Novel highly efficient and brilliant gamma-ray source: Based on model calculations, physicists of the Max PIanck Institute for Nuclear Physics in Heidelberg propose a novel method for an efficient high-brilliance gamma-ray source. A giant collimated gamma-ray pulse is generated from the interaction of a dense ultra-relativistic electron beam with a thin solid conductor. Energetic gamma-rays are copiously produced as the electron beam splits into filaments while propagating across the conductor. The resulting gamma-ray energy and flux enable novel experiments in nuclear and fundamental physics.

The typical wavelength of light interacting with an object of the microcosm scales with the size of this object. For atoms, this ranges from visible light to...

All Focus news of the innovation-report >>>

Anzeige

Anzeige

VideoLinks
Industry & Economy
Event News

Invitation to the upcoming "Current Topics in Bioinformatics: Big Data in Genomics and Medicine"

13.04.2018 | Event News

Unique scope of UV LED technologies and applications presented in Berlin: ICULTA-2018

12.04.2018 | Event News

IWOLIA: A conference bringing together German Industrie 4.0 and French Industrie du Futur

09.04.2018 | Event News

 
Latest News

Quantum Technology for Advanced Imaging – QUILT

24.04.2018 | Information Technology

AWI researchers measure a record concentration of microplastic in arctic sea ice

24.04.2018 | Earth Sciences

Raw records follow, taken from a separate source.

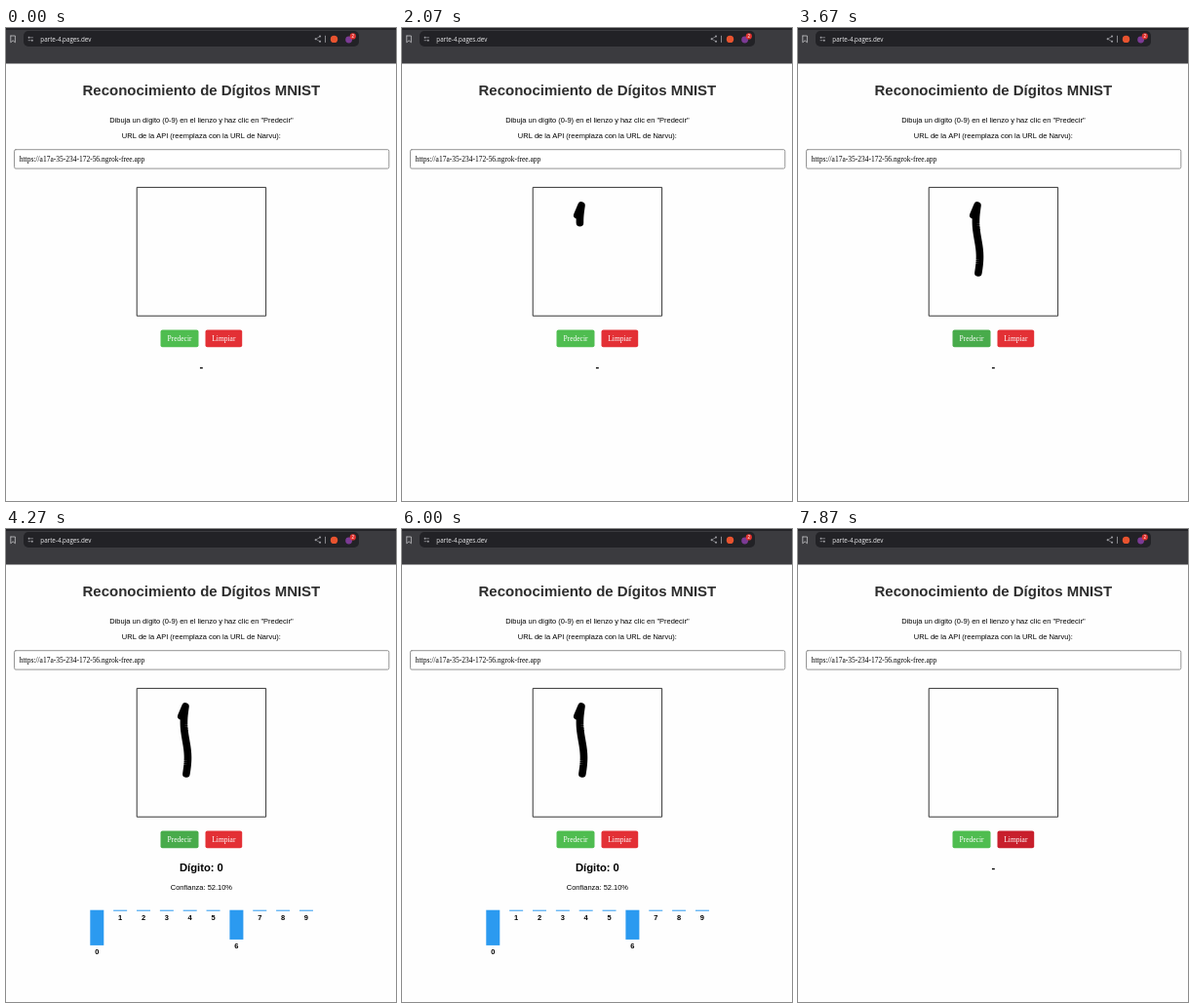
Write an HTML page with a canvas that moves like this. It is 400 by 485 pixels and loops after 8000 ms.

```html
<!DOCTYPE html>
<html lang="es">
<head>
<meta charset="utf-8">
<title>Reconocimiento de Dígitos MNIST</title>
<style>
  html, body { margin: 0; width: 100%; height: 100%; overflow: hidden; background: #fefefe; }
  canvas { display: block; width: 400px; height: 485px; }
</style>
</head>
<body>
<canvas id="stage"></canvas>
<script>
const W = 400, H = 485, LOOP = 8000, MID = 200.4;
const EM = 7.49;
const SANS = '"Liberation Sans", Arial, sans-serif';
const SERIF = '"Liberation Serif", "Times New Roman", serif';
const BODY = `${EM}px ${SANS}`;
const FORM = `${EM}px ${SERIF}`;
const BOLD = `bold ${EM}px ${SANS}`;
const RESULT_FONT = `bold ${EM * 1.5}px ${SANS}`;
const TITLE_FONT = `bold ${EM * 2}px ${SANS}`;

const HOOK_START = 1600, STROKE_START = 1760, STROKE_END = 2680;
const RESULT_AT = 4000, CLEAR_AT = 7800;
const CHANCES = { 0: 0.521, 6: 0.435 };

const canvas = document.getElementById('stage');
const ratio = window.devicePixelRatio || 1;
canvas.width = W * ratio;
canvas.height = H * ratio;
const ctx = canvas.getContext('2d');
ctx.scale(ratio, ratio);

const within = (t, a, b) => t >= a && t < b;
const progress = (t, a, b) => Math.min(1, Math.max(0, (t - a) / (b - a)));
const ease = u => (1 - Math.cos(Math.PI * u)) / 2;

function text(str, x, y, font, color = '#000', align = 'center') {
  ctx.font = font;
  ctx.fillStyle = color;
  ctx.textAlign = align;
  ctx.fillText(str, x, y);
}

function box(x, y, w, h, r, fill, stroke, lineWidth = 1) {
  ctx.beginPath();
  ctx.roundRect(x, y, w, h, r);
  if (fill) { ctx.fillStyle = fill; ctx.fill(); }
  if (stroke) { ctx.strokeStyle = stroke; ctx.lineWidth = lineWidth; ctx.stroke(); }
}

function dot(x, y, r, fill) {
  ctx.beginPath();
  ctx.arc(x, y, r, 0, Math.PI * 2);
  ctx.fillStyle = fill;
  ctx.fill();
}

function line(points, color, width) {
  ctx.beginPath();
  points.forEach(([x, y]) => ctx.lineTo(x, y));
  ctx.strokeStyle = color;
  ctx.lineWidth = width;
  ctx.lineCap = ctx.lineJoin = 'round';
  ctx.stroke();
}

function drawIcons() {
  const light = '#c4c4c7', dim = '#a0a0a5';
  // Bookmark
  line([[4.8, 8], [9.4, 8], [9.4, 14.8], [7.1, 12.8], [4.8, 14.8], [4.8, 8]], light, 0.8);
  // Site settings
  line([[25.2, 9.8], [27.6, 9.8]], dim, 0.7);
  line([[22.8, 12.7], [25.2, 12.7]], dim, 0.7);
  dot(23.6, 9.8, 1, dim);
  dot(26.8, 12.7, 1, dim);
  // Share
  const nodes = [[322, 8.6], [317.6, 11.2], [322, 13.8]];
  line(nodes, dim, 0.6);
  nodes.forEach(([x, y]) => dot(x, y, 1, dim));
  line([[327.5, 8], [327.5, 14.5]], dim, 0.8);
  // Extension buttons and badge
  dot(336.5, 11.4, 3.7, '#e8532f');
  dot(351.6, 12, 3.4, '#7b3a94');
  dot(355.8, 8.4, 3.1, '#e0322f');
  text('2', 355.8, 10.1, `4.5px ${SANS}`, '#fff');
}

function drawToolbar() {
  box(0, 0, W, 36.6, 0, '#3b3b3f');
  box(0, 0, W, 2, 0, '#242428');
  box(18, 3, 344, 16, 5, '#222226');
  drawIcons();
  text('parte-4.pages.dev', 35.3, 13.6, '6.25px "Open Sans", "Noto Sans", sans-serif', '#ececee', 'left');
}

function drawPage() {
  text('Reconocimiento de Dígitos MNIST', MID, 69, TITLE_FONT, '#2d2d2d');
  text('Dibuja un dígito (0-9) en el lienzo y haz clic en "Predecir"', MID, 97, BODY);
  text('URL de la API (reemplaza con la URL de Narvu):', MID, 113, BODY);
  box(8.5, 124.7, 384.3, 19.4, 1.5, '#fff', '#8a8a8a', 0.9);
  text('https://a17a-35-234-172-56.ngrok-free.app', 13.8, 136.9, FORM, '#000', 'left');
  box(134.6, 163.4, 132, 131.8, 0, null, '#2c2c2c', 0.95);
}

function drawButton(label, x, w, fill) {
  box(x, 309.4, w, 17.8, 2, fill);
  text(label, x + w / 2, 320.8, FORM, '#fff');
}

// A downstroke with one slow wave from top (0) to bottom (1)
const strokePoint = p => [184 - 1.8 * Math.sin(2 * Math.PI * p) + 0.9 * p, 182 + 69 * p];

function drawDigit(t) {
  if (!within(t, HOOK_START, CLEAR_AT)) return;
  const hook = [179.8, 192];
  const [topX, topY] = strokePoint(0);
  const k = progress(t, HOOK_START, STROKE_START);
  const path = [hook, [hook[0] + (topX - hook[0]) * k, hook[1] + (topY - hook[1]) * k]];
  const end = ease(progress(t, STROKE_START, STROKE_END));
  for (let i = 1; i <= 30 && end > 0; i++) path.push(strokePoint(end * i / 30));
  line(path, '#000', 7.6);
}

function drawResult(t) {
  if (!within(t, RESULT_AT, CLEAR_AT)) {
    text('-', MID, 351, RESULT_FONT);
    return;
  }
  text('Dígito: 0', MID, 351, RESULT_FONT);
  text('Confianza: 52.10%', MID, 370, BODY);
  for (let digit = 0; digit < 10; digit++) {
    const x = 93.3 + digit * 23.85;
    const h = Math.max(1, 69.5 * (CHANCES[digit] || 0));
    box(x - 7, 390.7, 14, h, 0, '#2b9af0');
    text(digit, x, 399.7 + h, BOLD);
  }
}

function draw(t) {
  box(0, 0, W, H, 0, '#fefefe');
  drawToolbar();
  drawPage();
  drawDigit(t);
  const hoverGreen = within(t, 3000, 4400);
  const hoverRed = within(t, 5470, 5670) || t >= 7270;
  drawButton('Predecir', 158.5, 39, hoverGreen ? '#48ab4b' : '#4fbd50');
  drawButton('Limpiar', 204.5, 37.7, hoverRed ? '#c81f2c' : '#e33035');
  drawResult(t);
}

const start = performance.now();
function tick() {
  draw((performance.now() - start) % LOOP);
  requestAnimationFrame(tick);
}
tick();
</script>
</body>
</html>
```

Complete skin regeneration system of fish unraveled

24.04.2018 | Life Sciences

VideoLinks
Science & Research
Overview of more VideoLinks >>>